EXERCISE OBJECTIVE: Look through the records that follow and state how many lines hold the word "groove", without adding anything.

Stored entries:
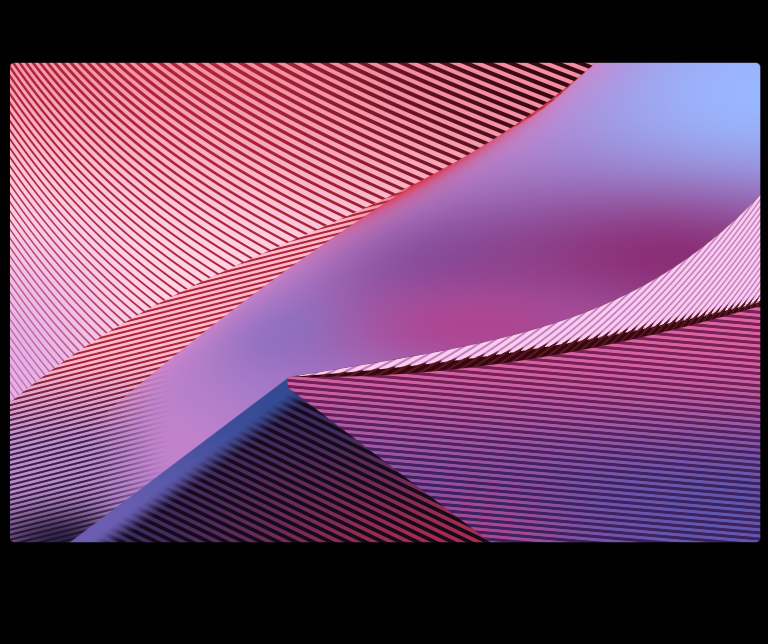
A WebGL 2 fragment shader for this background:

```glsl
#version 300 es
precision highp float;

uniform vec2 u_resolution;
out vec4 outColor;

// Panel frame, in fractions of the canvas
const vec2 PANEL_MIN = vec2(0.013, 0.158);
const vec2 PANEL_MAX = vec2(0.990, 0.9025);
const float PANEL_ASPECT = 1.559;
const float CORNER = 0.006;
// Rib counts per panel width
const float SHEET_RIBS = 83.0;
const float FOLD_RIBS = 150.0;
const float SWEEP_RIBS = 110.0;
const float SLOPE_RIBS = 122.0;
const float SHADE_RIBS = 90.0;
// Apex of the ridge, in panel coordinates
const vec2 APEX = vec2(0.373, 0.345);
// Palette
const vec3 BLACK = vec3(0.005, 0.003, 0.008);
const vec3 LILAC = vec3(0.64, 0.48, 0.79);
const vec3 SKY = vec3(0.60, 0.72, 1.0);
const vec3 PLUM = vec3(0.54, 0.18, 0.46);
const vec3 VIOLET = vec3(0.46, 0.31, 0.63);
const vec3 MAGENTA = vec3(0.68, 0.27, 0.57);
const vec3 ORCHID = vec3(0.83, 0.53, 0.80);
const vec3 BLUSH = vec3(1.0, 0.83, 0.91);
const vec3 ROSE = vec3(0.94, 0.46, 0.54);
const vec3 CRIMSON = vec3(0.68, 0.14, 0.22);
const vec3 MAROON = vec3(0.20, 0.03, 0.07);
const vec3 NAVY = vec3(0.08, 0.12, 0.28);
const vec3 COBALT = vec3(0.20, 0.29, 0.58);

// Antialiased coverage of the positive side of a distance
float cover(float d) {
    return clamp(d / max(fwidth(d), 1e-5) + 0.5, 0.0, 1.0);
}

// Repeating line; fades to its mean when too fine to resolve
float rib(float phase, float width) {
    float blur = fwidth(phase);
    float d = abs(fract(phase) - 0.5) * 2.0;
    float line = 1.0 - smoothstep(width - blur, width + blur, d);
    return mix(line, width, smoothstep(0.4, 0.9, blur));
}

float glow(vec2 p, vec2 center, vec2 radius) {
    vec2 d = (p - center) / radius;
    return exp(-dot(d, d));
}

vec3 valley(vec2 p, float depth) {
    vec3 c = mix(LILAC, SKY, glow(p, vec2(1.0, 0.93), vec2(0.28, 0.26)));
    c = mix(c, VIOLET, 0.9 * glow(p, vec2(0.56, 0.58), vec2(0.20, 0.13)));
    c = mix(c, PLUM, glow(p, vec2(0.88, 0.59), vec2(0.30, 0.15)));
    c = mix(c, MAGENTA, glow(p, vec2(0.62, 0.45), vec2(0.20, 0.10)));
    c = mix(c, vec3(0.49, 0.42, 0.75), 0.8 * glow(p, vec2(0.34, 0.46), vec2(0.10)));
    c = mix(c, ORCHID, 0.6 * glow(p, vec2(0.22, 0.20), vec2(0.12, 0.13)));
    c = mix(c, ORCHID, 0.8 * exp(-max(depth, 0.0) / 0.07));
    float ember = exp(-max(depth, 0.0) / 0.018) * glow(p, vec2(0.57, 0.75), vec2(0.12, 0.3));
    return mix(c, vec3(0.88, 0.16, 0.22), ember);
}

vec3 upperSheet(vec2 p, float Y) {
    float phase = SHEET_RIBS * (Y + 0.36 * p.x - 0.22 * exp(-5.0 * p.x));
    float heat = smoothstep(0.55, 1.05, p.y + 0.25 * (p.x - 0.3));
    float cool = (1.0 - smoothstep(0.0, 0.22, p.x)) * (1.0 - smoothstep(0.35, 0.8, p.y));
    vec3 face = mix(mix(BLUSH, ROSE, 0.75 * heat), vec3(0.86, 0.66, 0.91), 0.8 * cool);
    vec3 groove = mix(CRIMSON, MAROON, smoothstep(0.25, 0.75, p.x) * heat);
    groove = mix(groove, vec3(0.78, 0.43, 0.66), cool);
    return mix(face, groove, rib(phase, 0.26 + 0.24 * heat));
}

vec3 foldSheet(vec2 p, float Y) {
    float low = 1.0 - smoothstep(0.18, 0.42, p.y);
    vec3 face = mix(vec3(1.0, 0.73, 0.80), vec3(0.74, 0.55, 0.80), low);
    face = mix(face, vec3(0.82, 0.25, 0.29), smoothstep(0.40, 0.65, p.x));
    vec3 groove = mix(CRIMSON, vec3(0.22, 0.13, 0.28), low);
    vec3 c = mix(face, groove, rib(FOLD_RIBS * (Y - 0.25 * p.x), 0.42));
    return mix(c, vec3(0.09, 0.06, 0.17), 0.85 * glow(p, vec2(0.07, 0.0), vec2(0.10, 0.07)));
}

vec3 shadedFace(vec2 p, float Y, float depth) {
    float warm = smoothstep(0.30, -0.03, p.y) * smoothstep(0.12, 0.6, p.x);
    vec3 face = mix(NAVY * 1.4, vec3(0.68, 0.17, 0.30), 0.2 + 0.8 * warm);
    vec3 c = mix(face, vec3(0.08, 0.04, 0.11), rib(SHADE_RIBS * (Y + 0.48 * p.x), 0.5));
    vec3 rim = mix(vec3(0.42, 0.37, 0.70), COBALT, smoothstep(0.02, 0.32, p.y));
    return mix(rim, c, smoothstep(0.025, 0.085, depth));
}

vec3 lowerSlope(vec2 p, float Y) {
    vec3 face = mix(vec3(0.50, 0.32, 0.65), vec3(0.86, 0.39, 0.63), smoothstep(0.05, 0.42, p.y));
    face = mix(face, vec3(0.34, 0.35, 0.68), 0.8 * glow(p, vec2(0.98, 0.06), vec2(0.30, 0.18)));
    face = mix(face, vec3(0.76, 0.26, 0.52), 0.7 * glow(p, vec2(0.63, 0.0), vec2(0.12, 0.14)));
    vec3 groove = mix(vec3(0.24, 0.13, 0.38), vec3(0.48, 0.12, 0.34), smoothstep(0.1, 0.4, p.y));
    return mix(face, groove, rib(SLOPE_RIBS * (Y + 0.09 * p.x), 0.5));
}

void main() {
    vec2 uv = gl_FragCoord.xy / u_resolution;
    vec2 p = (uv - PANEL_MIN) / (PANEL_MAX - PANEL_MIN);
    float x = p.x, y = p.y, Y = p.y / PANEL_ASPECT;

    // Curves that bound the surfaces
    float sheetEdge = 0.291 + x * (0.845 + 1.44 * (x - 0.57) * (x - 0.57));
    float foldEdge = 0.399 + 1.165 * (x - 0.227) - 0.47 * (x - 0.227) * (x - 0.427);
    foldEdge = mix(foldEdge, sheetEdge, smoothstep(0.65, 0.77, x));
    float ridge = 1.18 * (x - 0.08);
    float t = clamp((x - APEX.x) / (1.0 - APEX.x), 0.0, 1.0);
    float sweepTop = APEX.y + 0.16 * t + 0.22 * t * t * t * t;
    float sweepLow = APEX.y + 0.065 * t + 0.091 * t * t;
    float sweepRib = rib(SWEEP_RIBS * (Y - 0.5 * x - 0.19 * t * t * t), 0.36);
    float bandLow = sweepLow - 0.008 * t - 0.075 * t * (1.0 - t) * (1.0 - 0.3 * t);

    // Valley, then the ribbed sheets on the upper left
    vec3 color = valley(p, foldEdge - y);
    float foldMask = max(cover(y - foldEdge), 1.0 - smoothstep(0.09, 0.22, x));
    color = mix(color, foldSheet(p, Y), foldMask);
    color = mix(color, upperSheet(p, Y), cover(y - sheetEdge));

    // Ridge with its shaded face and lit slope
    float moundTop = min(ridge, sweepTop);
    color = mix(color, shadedFace(p, Y, ridge - y), cover(moundTop - y));
    float slopeMask = cover(x - max(0.64 - 0.835 * y, 0.37)) * cover(moundTop - y);
    color = mix(color, lowerSlope(p, Y), slopeMask);

    // Sweeping band: dark underside, then the bright ribbed top
    float right = cover(x - APEX.x);
    vec3 underside = mix(MAROON, vec3(0.48, 0.13, 0.14), 0.6 * sweepRib);
    color = mix(color, underside, right * cover(y - bandLow) * cover(sweepTop - y));
    vec3 top = mix(vec3(0.99, 0.80, 0.94), vec3(0.69, 0.43, 0.70), 0.8 * sweepRib);
    float toothed = sweepLow + 0.012 * t * sweepRib;
    color = mix(color, top, right * cover(y - toothed) * cover(sweepTop - y));

    // Rounded panel on black
    vec2 scale = vec2(1.0, u_resolution.y / u_resolution.x);
    vec2 halfSize = 0.5 * (PANEL_MAX - PANEL_MIN) * scale;
    vec2 q = abs((uv - 0.5 * (PANEL_MIN + PANEL_MAX)) * scale) - halfSize + CORNER;
    float outside = length(max(q, 0.0)) + min(max(q.x, q.y), 0.0) - CORNER;
    outColor = vec4(mix(BLACK, color, cover(-outside)), 1.0);
}
```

SOLUTION: 7